Seeing the setbacks in reopening restaurants elsewhere in the country, public officials and industry leaders in Illinois are wielding both a carrot and a stick to keep the state and local areas on their schedules for lifting service limits.
Chicago announced on the eve of the July 4th holiday weekend that it would start socking places licensed to sell alcohol with $10,000 fines for failing to follow anti-COVID safety measures. Places will also be immediately shut down for failure to comply with such fundamental rules as requiring guests and employees to wear face masks, requiring guests to remain seated during their visits and not halting drink service by 11 p.m.
“We do not want to close restaurants and bars…but we will if we don’t see compliance,” civic officials warned in announcing the new sanctions. “The time for education is over.”
Offenders will be sought out by the Chicago Police Department and the Department of Business Affairs and Consumer Protection.
Meanwhile, the Illinois Restaurant Association began a social media awareness campaign over the weekend that encourages restaurants and guests to preserve the recent rollbacks of service limitations imposed in March. The effort focuses on the importance of wearing face masks and observing fundamental social distancing practices, such as keeping six feet apart from other parties.
The association encouraged members to post this message, as is or customized, on social media: "We cannot allow our restaurants and bars to slide backward, as we’ve seen happen in other states. Let’s all stay safe and keep our businesses open! I urge fellow operators and restaurant-goers to strictly follow local and state public safety guidelines. Wear your mask, keep social distancing, follow occupancy rules and ensure compliance.”
An accompanying graphic shows two mask-wearing depictions of consumers, with the headline, “Covered faces keep open places.”
Both an English and a Spanish version of the graphic is being provided by the association.
Under the current phase of Chicago’s reopening plan, places can offer indoor dining for up to 50 people or 25% of an establishment’s legal capacity limit, whichever is lower. Customers are required to remain seated rather than roam through the interior, as they might have done in a bar before the pandemic. Dancing is prohibited, as is ordering multiple drinks per person before the 11 p.m. cutoff on alcohol sales.
Among the nation’s 10 most populous cities, Chicago is the only one that has not seen the reopening of its restaurants delayed or reversed because of concerns about a resurgence in COVID-19 cases. New York City was halted from reopening its dining rooms today, and indoor dining was discontinued in Los Angeles.

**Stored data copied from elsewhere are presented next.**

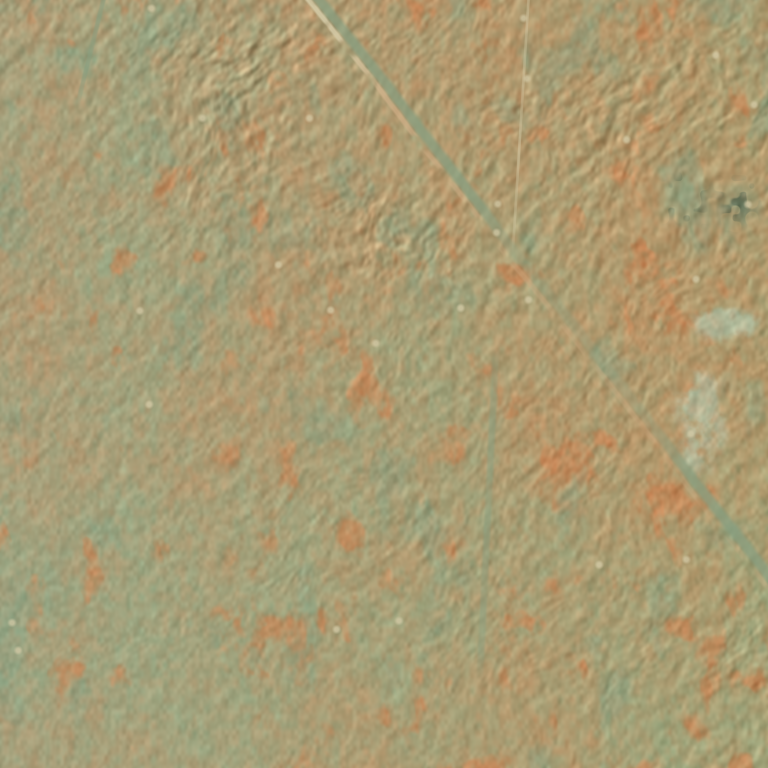
Reproduce this texture procedurally as a WebGL 2 fragment shader.

```glsl
#version 300 es
precision highp float;
// Dry ochre and sage plain seen from above, with embossed scrub, rust patches and a diagonal track.

uniform vec2 u_resolution;
out vec4 outColor;

const vec3 SAGE = vec3(0.632, 0.636, 0.482);
const vec3 OCHRE = vec3(0.700, 0.596, 0.430);
const vec3 RUST = vec3(0.790, 0.500, 0.310);
const vec3 TEAL = vec3(0.530, 0.620, 0.500);
const vec3 PALE = vec3(0.830, 0.790, 0.650);
const vec3 CHALK = vec3(0.700, 0.735, 0.620);
const vec3 SHADOW = vec3(0.330, 0.400, 0.320);

const vec2 TRACK_START = vec2(0.405, 1.01);
const vec2 TRACK_END = vec2(1.01, 0.235);
const float TRACK_WIDTH = 0.007;
const vec2 SCRUB_FREQ = vec2(82.0, 54.0);
const float SCRUB_SLANT = 0.35;
const float RELIEF = 0.24;
const float GRAIN = 0.055;
const float SPECK_CELLS = 24.0;

float hash(vec2 p) {
  return fract(sin(dot(p, vec2(127.1, 311.7))) * 43758.5453);
}

float noise(vec2 p) {
  vec2 i = floor(p), f = fract(p);
  f = f * f * (3.0 - 2.0 * f);
  return mix(mix(hash(i), hash(i + vec2(1, 0)), f.x),
             mix(hash(i + vec2(0, 1)), hash(i + vec2(1, 1)), f.x), f.y);
}

float fbm(vec2 p) {
  float sum = 0.0, amp = 0.533;
  for (int i = 0; i < 4; i++) {
    sum += amp * noise(p);
    p = mat2(1.6, 1.2, -1.2, 1.6) * p + 7.3;
    amp *= 0.5;
  }
  return sum;
}

// Soft round mask with the given radii
float blob(vec2 p, vec2 center, vec2 radii) {
  vec2 d = (p - center) / radii;
  return exp(-dot(d, d));
}

// x: signed distance to the line a-b, y: position along it from 0 to 1
vec2 lineCoords(vec2 p, vec2 a, vec2 b) {
  vec2 d = b - a, q = p - a;
  return vec2((q.x * d.y - q.y * d.x) / length(d), dot(q, d) / dot(d, d));
}

float stripe(float dist, float halfWidth) {
  return 1.0 - smoothstep(halfWidth * 0.4, halfWidth * 1.5, abs(dist));
}

// Thin straight trail with faded ends
float trail(vec2 p, vec2 a, vec2 b, float halfWidth) {
  vec2 l = lineCoords(p, a, b);
  float ends = smoothstep(0.0, 0.06, l.y) * (1.0 - smoothstep(0.85, 1.0, l.y));
  return stripe(l.x, halfWidth) * ends * (0.45 + 0.55 * noise(p * 34.0));
}

float scrubHeight(vec2 p) {
  p.x -= p.y * SCRUB_SLANT;
  vec2 q = p * SCRUB_FREQ;
  return noise(q) + 0.5 * noise(q * 2.1 + 4.7);
}

void main() {
  vec2 p = gl_FragCoord.xy / u_resolution;
  vec2 warped = p + 0.035 * (vec2(fbm(p * 9.0), fbm(p * 9.0 + 31.0)) - 0.5);

  // Ground: broad drifts, fine mottling, a warm strip on the left
  float tone = 0.5 + 1.5 * (fbm(warped * vec2(7.0, 4.5) + 3.0) - 0.5);
  tone += 0.9 * (fbm(p * vec2(44.0, 27.0) + 11.0) - 0.5);
  tone += 0.3 * blob(p, vec2(0.09, 0.62), vec2(0.07, 0.25)) + 0.18 * (p.x + p.y - 1.0);
  vec3 color = mix(SAGE, OCHRE, clamp(tone, -0.1, 1.2));
  color += vec3(0.0, 0.006, 0.030) * (0.5 - p.x);

  // Rust and teal patches
  float rustField = fbm(warped * vec2(24.0, 17.0) + 53.0);
  rustField += 0.07 * blob(p, vec2(0.53, 0.28), vec2(0.22, 0.07)) + 0.05 * (p.x - 0.5);
  color = mix(color, RUST, 0.62 * smoothstep(0.63, 0.80, rustField));
  float tealField = fbm(warped * vec2(20.0, 13.0) + 91.0);
  color = mix(color, TEAL, 0.45 * smoothstep(0.58, 0.78, tealField));

  // Chalky flats and dark hollows near the right edge
  float flats = blob(p, vec2(0.91, 0.45), vec2(0.04, 0.08)) + 0.8 * blob(p, vec2(0.95, 0.58), vec2(0.06, 0.03));
  color = mix(color, CHALK, 0.8 * smoothstep(0.30, 0.62, flats * (0.3 + fbm(p * 38.0))));
  float hollows = blob(p, vec2(0.89, 0.74), vec2(0.025)) + blob(p, vec2(0.96, 0.735), vec2(0.025));
  color = mix(color, TEAL, 0.6 * hollows);
  color = mix(color, SHADOW, 0.7 * hollows * smoothstep(0.60, 0.78, noise(p * 95.0)));

  // Embossed scrub lit from the upper left, rougher toward the top
  float rough = 0.22 + 0.5 * smoothstep(0.1, 0.75, p.x * 0.6 + p.y * 0.5) * fbm(p * 7.0 + 19.0);
  rough += 0.55 * blob(p, vec2(0.30, 0.89), vec2(0.09, 0.10)) + 0.5 * blob(p, vec2(0.49, 0.69), vec2(0.09, 0.05));
  rough += 0.35 * blob(p, vec2(0.82, 0.85), vec2(0.12, 0.08));
  vec2 lightStep = vec2(-0.0022, 0.0022);
  float slope = scrubHeight(warped - lightStep) - scrubHeight(warped + lightStep);
  color += RELIEF * rough * slope * vec3(1.0, 1.0, 0.9);

  // Fine colour grain
  float grain = noise(p * vec2(210.0, 150.0)) - 0.5;
  float tint = noise(p * vec2(130.0, 90.0) + 67.0) - 0.5;
  color += GRAIN * (grain * vec3(1.0) + tint * vec3(0.9, -0.5, -0.6));

  // Thin trails
  color = mix(color, PALE, 0.6 * trail(p, vec2(0.690, 1.03), vec2(0.667, 0.66), 0.0018));
  color = mix(color, TEAL, 0.6 * trail(p, vec2(0.646, 0.55), vec2(0.624, 0.10), 0.0045));
  color = mix(color, TEAL, 0.7 * trail(p, vec2(0.142, 1.03), vec2(0.100, 0.86), 0.0030));

  // Diagonal track: teal bed with a pale, broken verge on its lower side
  vec2 track = lineCoords(warped * 0.15 + p * 0.85, TRACK_START, TRACK_END);
  float worn = 1.0 - 0.6 * smoothstep(0.35, 0.45, track.y) * (1.0 - smoothstep(0.72, 0.82, track.y));
  color = mix(color, TEAL, 0.75 * worn * stripe(track.x + 0.003, TRACK_WIDTH));
  float verge = stripe(track.x - 0.008, 0.0035) * smoothstep(0.25, 0.65, noise(p * 48.0));
  color = mix(color, mix(PALE, RUST, 0.35 * smoothstep(0.05, 0.2, track.y)), verge * mix(0.9, 0.35, smoothstep(0.0, 0.5, track.y)));

  // Scattered pale specks, mostly in the upper half
  vec2 cell = floor(p * SPECK_CELLS);
  vec2 offset = 0.25 + 0.5 * vec2(hash(cell + 5.0), hash(cell + 17.0));
  float present = step(0.955 - 0.04 * step(0.55, p.y), hash(cell + 41.0));
  float speck = 1.0 - smoothstep(0.04, 0.17, length(fract(p * SPECK_CELLS) - offset));
  color = mix(color, PALE, 0.75 * present * speck);

  outColor = vec4(clamp(color, 0.0, 1.0), 1.0);
}
```
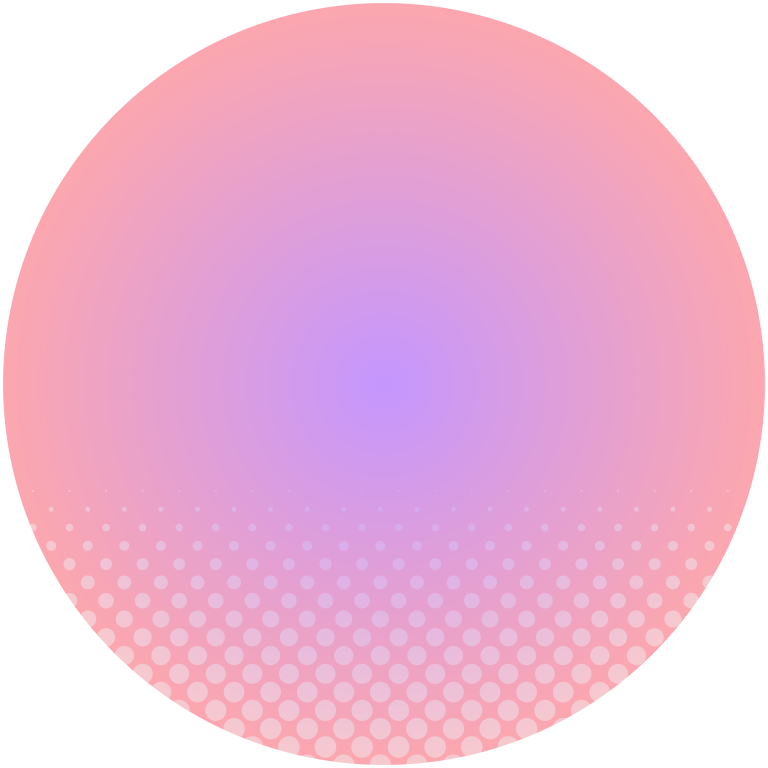
A WebGL 1 fragment shader for this background:

```glsl
precision highp float;
// A lilac-to-pink radial disc on white, with halftone dots growing toward its base.

uniform vec2 u_resolution;

// Coverage of a shape from its signed distance, smoothed over one pixel.
float coverage(float dist, float pixel) {
  return clamp(0.5 - dist / pixel, 0.0, 1.0);
}

// Staggered dot rows; grid units are one row apart, with row 0 at the top.
float halftone(vec2 grid, float pixel) {
  float nearestRow = floor(grid.y + 0.5);
  float dots = 0.0;
  // Large dots reach into the neighbouring rows.
  for (int i = -1; i <= 1; i++) {
    float row = nearestRow + float(i);
    float growth = 1.0 - pow(clamp(1.0 - row / 15.0, 0.0, 1.0), 2.3);
    float radius = 0.055 + 0.535 * growth;
    float x = mod(grid.x - 20.8 + row, 2.0) - 1.0;
    float dist = length(vec2(x, grid.y - row)) - radius;
    dots = max(dots, coverage(dist, pixel) * step(-0.5, row));
  }
  return dots;
}

void main() {
  float size = min(u_resolution.x, u_resolution.y);
  vec2 centered = (gl_FragCoord.xy - 0.5 * u_resolution) / size;
  float pixel = 1.0 / size;
  float radius = length(centered);
  float blend = min(radius / 0.496, 1.0);

  // Radial fill and the paler dots over it share a violet centre.
  vec3 fill = mix(vec3(0.77, 0.59, 1.0), vec3(0.99, 0.655, 0.685), blend);
  vec3 dotColor = mix(vec3(0.77, 0.60, 1.0), vec3(0.965, 0.79, 0.81), blend);

  vec2 grid = vec2(centered.x + 0.5, 0.5 - centered.y) * 42.0;
  grid.y -= 26.85;
  vec3 color = mix(fill, dotColor, halftone(grid, pixel * 42.0));

  // Clip everything to the disc.
  color = mix(vec3(1.0), color, coverage(radius - 0.496, pixel));
  gl_FragColor = vec4(color, 1.0);
}
```
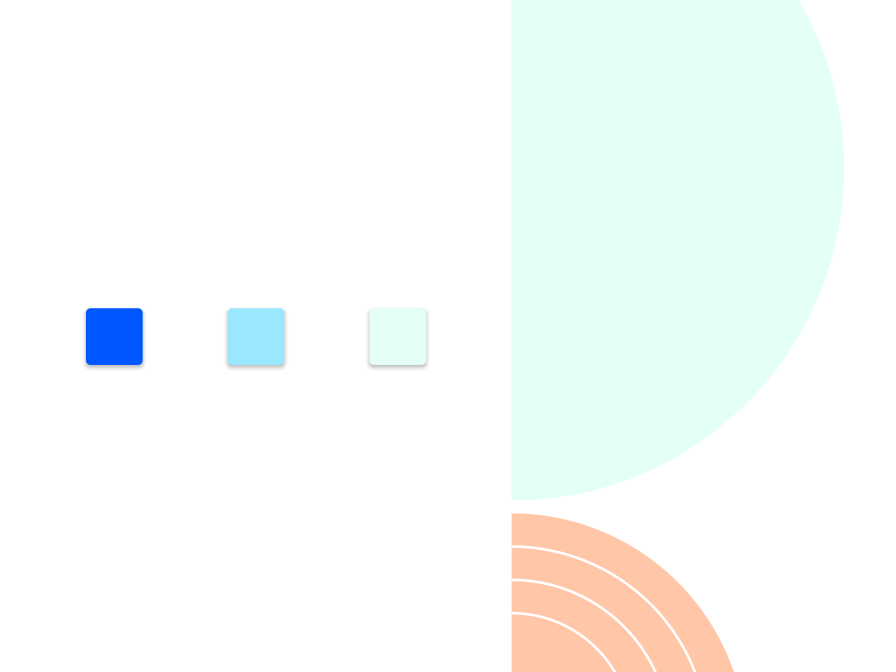
This background is drawn by a Shadertoy shader. Its source:

```glsl
// A white page with three shadowed colour tiles on the left, and a mint half disc
// above a ringed peach half disc on the right, both cut by one vertical edge.
// All shapes are signed distances, measured in canvas heights.

const vec3 WHITE = vec3(1.0);
const vec3 BLUE  = vec3(0.0, 0.34, 1.0);
const vec3 CYAN  = vec3(0.60, 0.91, 1.0);
const vec3 MINT  = vec3(0.894, 1.0, 0.965);
const vec3 PEACH = vec3(1.0, 0.78, 0.66);

// Antialiased coverage of a signed distance
float cover(float dist) {
    return clamp(0.5 - dist * iResolution.y, 0.0, 1.0);
}

float roundedBox(vec2 p, vec2 halfSize, float corner) {
    vec2 q = abs(p) - halfSize + corner;
    return length(max(q, 0.0)) + min(max(q.x, q.y), 0.0) - corner;
}

// Arc number i: its top drops by one step, its centre rises slightly
float arcDistance(vec2 p, float i) {
    float top = 0.2361 - 0.0495 * i;
    float centreY = -0.1137 + 0.0076 * i;
    return length(p - vec2(0.7613, centreY)) - (top - centreY);
}

void mainImage(out vec4 fragColor, in vec2 fragCoord) {
    vec2 p = fragCoord / iResolution.y;
    p.x += (4.0 / 3.0 - iResolution.x / iResolution.y) * 0.5;
    vec3 color = WHITE;
    float leftCut = 0.7613 - p.x;

    // Mint half disc
    float disc = length(p - vec2(0.7613, 0.75)) - 0.4948;
    color = mix(color, MINT, cover(max(disc, leftCut)));

    // Peach half disc with thin white arcs
    color = mix(color, PEACH, cover(max(arcDistance(p, 0.0), leftCut)));
    for (int i = 1; i <= 3; i++) {
        float line = abs(arcDistance(p, float(i))) - 0.0019;
        color = mix(color, WHITE, cover(max(line, leftCut)));
    }

    // Row of tiles, each over a soft shadow dropped below it
    for (int i = 0; i < 3; i++) {
        vec2 q = p - vec2(0.1701 + 0.2109 * float(i), 0.4991);
        vec3 tile = i == 0 ? BLUE : (i == 1 ? CYAN : MINT);
        float shadow = roundedBox(q + vec2(0.0, 0.0035), vec2(0.0422), 0.007);
        color *= 1.0 - 0.3 * (1.0 - smoothstep(-0.007, 0.007, shadow));
        color = mix(color, tile, cover(roundedBox(q, vec2(0.0422), 0.007)));
    }

    fragColor = vec4(color, 1.0);
}
```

Most of California’s major cities are located within the 19 counties that were ordered by Gov. Gavin Newsom last week to suspend indoor table service.
Early media reports indicate that many states continued to see the gross disregard for recommended or required anti-coronavirus measures over the July 4th weekend.